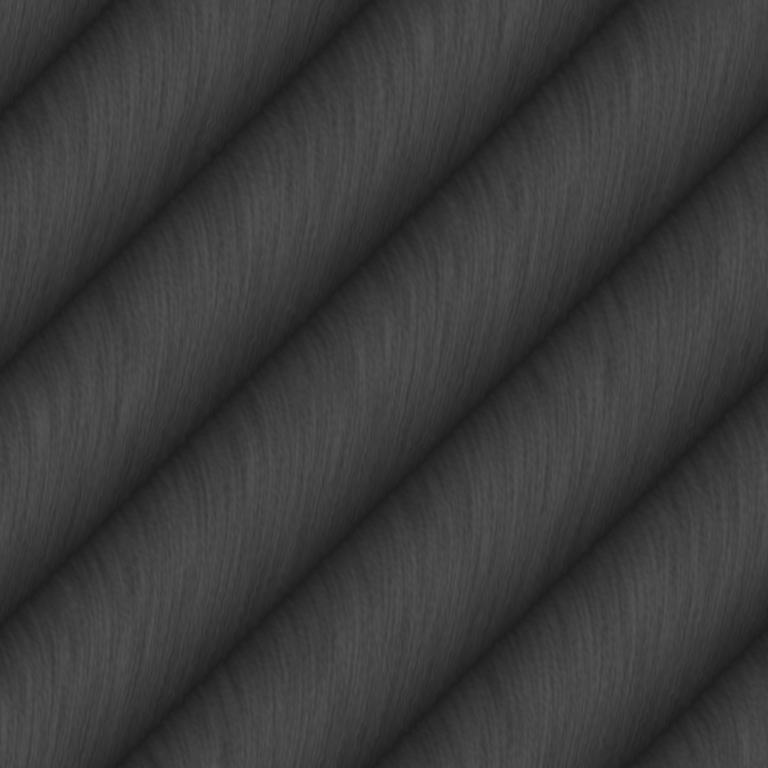
Reproduce this texture procedurally as a WebGL 2 fragment shader.

```glsl
#version 300 es
// Thick charcoal yarn strands laid diagonally, with fine fibres curving around each one.
precision highp float;

#define STRANDS 3.0         // repeats across and down
#define SEAM_PHASE 0.45     // position of the first seam, in strands
#define SEAM_TONE 0.115     // grey in the grooves
#define CREST_TONE 0.282    // grey on the crests
#define ROUNDNESS 0.72      // lower is a flatter crest
#define FIBRES 110.0        // fibre cells along a strand, whole
#define GRAIN 150.0         // twist grain cells along a strand, whole
#define FIBRE_DEPTH 0.050
#define GRAIN_DEPTH 0.036
#define FRAY 0.025          // raggedness of the seams

uniform vec2 u_resolution;
out vec4 outColor;

const float PI = 3.14159265;

// Integer hash giving a unit gradient for a lattice cell
vec2 gradient(vec2 cell) {
  uvec2 q = uvec2(ivec2(cell) + 4096) * uvec2(1597u, 3571u);
  uint h = (q.x ^ (q.y << 7)) * 747797u;
  h = (h ^ (h >> 15)) * 277803u;
  h = (h ^ (h >> 13)) * 668265u;
  h ^= h >> 16;
  float angle = float(h & 65535u) / 65536.0 * 2.0 * PI;
  return vec2(cos(angle), sin(angle));
}

float corner(vec2 cell, vec2 offset, vec2 f, float period) {
  vec2 c = cell + offset;
  c.x = mod(c.x, period);
  return dot(gradient(c), f - offset);
}

// Gradient noise that wraps along x
float noise(vec2 p, float period) {
  vec2 cell = floor(p), f = p - cell;
  vec2 s = f * f * f * (f * (f * 6.0 - 15.0) + 10.0);
  float low = mix(corner(cell, vec2(0, 0), f, period), corner(cell, vec2(1, 0), f, period), s.x);
  float high = mix(corner(cell, vec2(0, 1), f, period), corner(cell, vec2(1, 1), f, period), s.x);
  return mix(low, high, s.y);
}

float yarn(vec2 uv) {
  // Coordinates along and across the strands
  float along = uv.x + uv.y;
  float across = STRANDS * (uv.x - uv.y) - SEAM_PHASE;
  across += FRAY * noise(vec2(along * 70.0, 3.0 * across / STRANDS), 70.0)
          * (0.5 - 0.5 * cos(2.0 * PI * across + PI));
  float v = fract(across);
  float seed = 97.0 * mod(floor(across), STRANDS);

  // Fibres start square to the upper seam and sweep towards the lower one
  float sweep = (0.22 * v + 0.92 * v * v) / STRANDS;
  float w = along + sweep;
  w += 0.008 * noise(vec2(w * 9.0, v * 2.0 + seed), 9.0);

  // Bundles, single fibres and short twisted grain
  float bundles = noise(vec2(w * 38.0, v * 1.7 + seed + 11.0), 38.0);
  float fibres = noise(vec2(w * FIBRES, v * 4.0 + seed + 23.0), FIBRES);
  float grain = noise(vec2((w - 0.2 * v) * GRAIN, v * 28.0 + seed + 37.0), GRAIN);

  // Rounded shading; detail fades into the grooves
  float crest = pow(sin(PI * v), ROUNDNESS);
  float detail = FIBRE_DEPTH * (fibres + 0.6 * bundles) + GRAIN_DEPTH * grain;
  return mix(SEAM_TONE, CREST_TONE, crest) + detail * (0.25 + 0.75 * crest);
}

void main() {
  // Four samples per pixel smooth the fine fibres
  float tone = 0.0;
  for (int i = 0; i < 4; i++) {
    vec2 jitter = vec2(i & 1, i >> 1) * 0.5 - 0.25;
    tone += yarn((gl_FragCoord.xy + jitter) / u_resolution);
  }
  outColor = vec4(vec3(tone * 0.25), 1.0);
}
```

• • •

## Requirement
Your task is to return each line of the data above that contains the string "yarn".

## Solution for this exercise
// Thick charcoal yarn strands laid diagonally, with fine fibres curving around each one.
float yarn(vec2 uv) {
    tone += yarn((gl_FragCoord.xy + jitter) / u_resolution);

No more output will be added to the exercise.